IT MIGHT be a year before conjoined twins Recall and Ricardo are separated following setbacks in the Ricardo’s health, which has seen the babies going into theatre at least four times since they were born.

The boys turn four months this week, and initial assessments at Steve Biko Academic Hospital where they were admitted the day after they were born had projected surgery for when they turned six months old or soon after.

The boys were born joined at the pelvis, sharing a large bowel, one genital organ, urethra and hip bones, and as a result can only lie in one position, with their heads positioned at opposite ends of each other.

They were born naturally at an Mpumalanga hospital to 18-year-old mother Bongi Sibuyi who had not known she was carrying conjoined twins.

The babies were taken to Steve Biko a day later where they underwent tests, scans and X-Rays, and after close monitoring, medical experts determined that a separation was possible.

Yesterday a doctor in the team that monitors and treats the babies said they were doing well despite being rushed to theatre and being detained in the intensive care unit of the paediatric ward last month.

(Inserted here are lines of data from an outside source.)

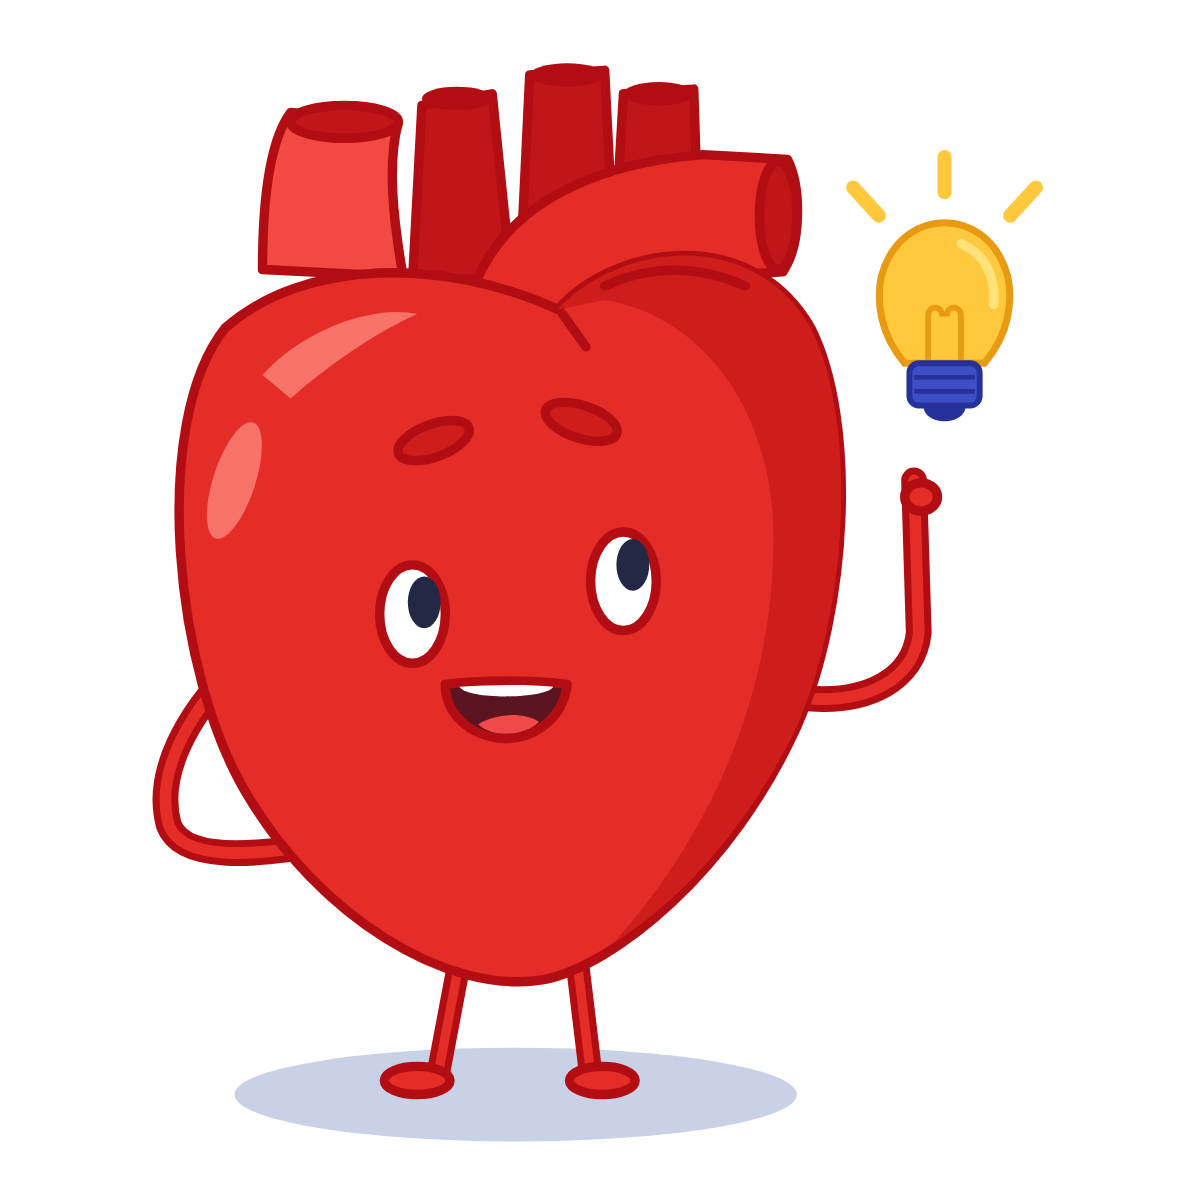
<!DOCTYPE html>
<html lang="en">
<head>
<meta charset="utf-8">
<title>Heart With An Idea</title>
<style>
  :root {
    --bg: #ffffff;
    --heart: #e52d27;
    --heart-light: #f04a42;
    --heart-shine: #f7736a;
    --heart-shade: #cf1d1c;
    --outline: #b10d12;
    --vessel-dark: #c0161a;
    --shadow: #c9d1e6;
    --eye-white: #ffffff;
    --pupil: #232845;
    --mouth: #5b1420;
    --tongue: #f0494a;
    --bulb: #ffc83d;
    --bulb-shade: #f2a91f;
    --bulb-line: #e79a12;
    --socket: #3d4fc4;
    --socket-dark: #26329a;
  }
  html, body { margin: 0; padding: 0; overflow: hidden; background: var(--bg); }
  .canvas { width: 1200px; height: 1200px; display: block; }
  .outline { stroke: var(--outline); stroke-width: 4; stroke-linejoin: round; stroke-linecap: round; }
</style>
</head>
<body>
<svg class="canvas" viewBox="0 0 512 512" xmlns="http://www.w3.org/2000/svg">
  <defs>
    <ellipse id="eye-white" rx="14" ry="21" fill="var(--eye-white)" class="outline"/>
    <ellipse id="pupil" rx="7" ry="11" fill="var(--pupil)"/>
  </defs>

  <ellipse class="ground-shadow" cx="220" cy="467" rx="120" ry="20" fill="var(--shadow)"/>

  <g class="legs">
    <path d="M197 405 L187 458" stroke="var(--outline)" stroke-width="10" stroke-linecap="round" fill="none"/>
    <path d="M197 405 L187 458" stroke="var(--heart)" stroke-width="4" stroke-linecap="round" fill="none"/>
    <path d="M246 408 L252 458" stroke="var(--outline)" stroke-width="10" stroke-linecap="round" fill="none"/>
    <path d="M246 408 L252 458" stroke="var(--heart)" stroke-width="4" stroke-linecap="round" fill="none"/>
    <ellipse cx="178" cy="461" rx="14" ry="6" fill="var(--heart)" class="outline"/>
    <ellipse cx="257" cy="461" rx="14" ry="6" fill="var(--heart)" class="outline"/>
  </g>

  <g class="vessels">
    <path d="M112 115 C112 85 115 60 124 48 L170 52 C165 70 168 95 172 118 Z" fill="var(--heart-light)" class="outline"/>
    <ellipse cx="147" cy="52" rx="23" ry="7" fill="var(--vessel-dark)" class="outline"/>
    <path d="M176 120 L180 45 L210 40 L218 118 Z" fill="var(--vessel-dark)" class="outline"/>
    <ellipse cx="195" cy="42" rx="15" ry="5" fill="var(--outline)"/>
    <path d="M222 115 L226 32 L258 30 L262 110 Z" fill="var(--vessel-dark)" class="outline"/>
    <ellipse cx="242" cy="32" rx="16" ry="5" fill="var(--outline)"/>
    <path d="M262 108 L266 40 L296 38 L298 100 Z" fill="var(--vessel-dark)" class="outline"/>
    <ellipse cx="281" cy="40" rx="15" ry="5" fill="var(--outline)"/>
    <path d="M200 130 C210 90 250 70 300 66 L336 68 C342 80 342 104 334 116 L300 118 C270 122 240 140 230 160 Z" fill="var(--heart)" class="outline"/>
    <ellipse cx="332" cy="92" rx="8" ry="23" fill="var(--vessel-dark)" class="outline"/>
  </g>

  <g class="arms">
    <path d="M100 285 C80 305 66 330 72 352 C78 368 110 365 138 360" fill="none" stroke="var(--outline)" stroke-width="11" stroke-linecap="round"/>
    <path d="M100 285 C80 305 66 330 72 352 C78 368 110 365 138 360" fill="none" stroke="var(--heart)" stroke-width="5" stroke-linecap="round"/>
    <path d="M132 352 L146 350 M134 362 L148 364 M130 370 L142 374" stroke="var(--outline)" stroke-width="4" stroke-linecap="round"/>
    <path d="M345 298 C370 300 390 290 392 270 L390 205" fill="none" stroke="var(--outline)" stroke-width="11" stroke-linecap="round"/>
    <path d="M345 298 C370 300 390 290 392 270 L390 205" fill="none" stroke="var(--heart)" stroke-width="5" stroke-linecap="round"/>
    <ellipse cx="393" cy="212" rx="7" ry="6" fill="var(--heart)" class="outline"/>
  </g>

  <g class="heart-body">
    <path d="M96 140 C130 110 190 110 238 132 C262 105 320 95 346 140 C366 180 362 260 340 310 C312 372 262 412 232 418 C190 425 136 390 106 340 C74 288 64 180 96 140 Z" fill="var(--heart)" class="outline"/>
    <path d="M238 132 C262 105 320 95 346 140 C366 180 362 260 340 310 C320 352 290 385 262 402 C300 360 330 300 330 230 C330 175 300 135 258 128 Z" fill="var(--heart-shade)"/>
    <path d="M240 134 L250 148" stroke="var(--outline)" stroke-width="4" stroke-linecap="round"/>
    <path d="M258 122 C280 112 300 114 318 122" stroke="var(--outline)" stroke-width="4" stroke-linecap="round" fill="none"/>
    <path d="M112 160 C130 140 160 130 178 134 C160 142 140 156 124 170 Z" fill="var(--heart-shine)"/>
    <ellipse cx="100" cy="205" rx="9" ry="26" transform="rotate(18 100 205)" fill="var(--heart-shine)"/>
  </g>

  <g class="face">
    <ellipse cx="185" cy="188" rx="16" ry="7" transform="rotate(-20 185 188)" fill="var(--heart-shade)" class="outline"/>
    <ellipse cx="248" cy="180" rx="16" ry="7" transform="rotate(18 248 180)" fill="var(--heart-shade)" class="outline"/>
    <use href="#eye-white" x="176" y="262"/>
    <use href="#pupil" x="181" y="257"/>
    <use href="#eye-white" x="266" y="248"/>
    <use href="#pupil" x="270" y="241"/>
    <path d="M190 292 C205 290 228 290 242 292 C240 308 226 316 214 315 C200 314 190 304 190 292 Z" fill="var(--mouth)" class="outline"/>
    <path d="M196 293 C212 292 226 292 236 293 C234 298 200 299 196 293 Z" fill="var(--eye-white)"/>
    <path d="M204 309 C212 304 224 304 230 308 C224 314 210 315 204 309 Z" fill="var(--tongue)"/>
  </g>

  <g class="idea-bulb">
    <g stroke="var(--bulb)" stroke-width="6" stroke-linecap="round">
      <path d="M403 67 L403 82"/>
      <path d="M364 80 L375 92"/>
      <path d="M442 80 L431 92"/>
    </g>
    <path d="M386 155 C375 142 374 128 376 118 C381 100 394 95 403 95 C412 95 425 100 430 118 C432 128 431 142 420 155 Z" fill="var(--bulb)" stroke="var(--bulb-line)" stroke-width="3"/>
    <path d="M410 104 C420 108 425 118 424 130" stroke="#ffe27a" stroke-width="4" fill="none" stroke-linecap="round"/>
    <path d="M396 155 L396 135 C396 130 402 130 402 135 M404 135 C404 130 410 130 410 135 L410 155" stroke="var(--bulb-line)" stroke-width="2.5" fill="none"/>
    <rect x="388" y="155" width="30" height="18" rx="4" fill="var(--socket)" stroke="var(--socket-dark)" stroke-width="2.5"/>
    <path d="M390 161 L416 161 M390 167 L416 167" stroke="var(--socket-dark)" stroke-width="2"/>
    <path d="M394 173 L412 173 C412 182 394 182 394 173 Z" fill="var(--socket-dark)"/>
  </g>
</svg>
</body>
</html>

She said: “Twin B (Ricardo) developed bowel problems and caught an infection, so we rushed him into theatre and after that on to a ventilator in the ICU for recovery.”

Ricardo is recovering well and he and his brother can already give a half smile. A team of occupational health workers is working with them to help develop their fine motor skills and they could recognise people, said the doctor.

The surgery has been put off until they gain sufficient weight. Surgery will follow a process to stretch their skin until its surface is big enough to cover the babies after the operation.

The team for the major procedure to separate them is to include paediatric surgeons, urologists, plastic surgeons and orthopaedic surgeons.

A team of paediatric surgeons is keeping an eye on them.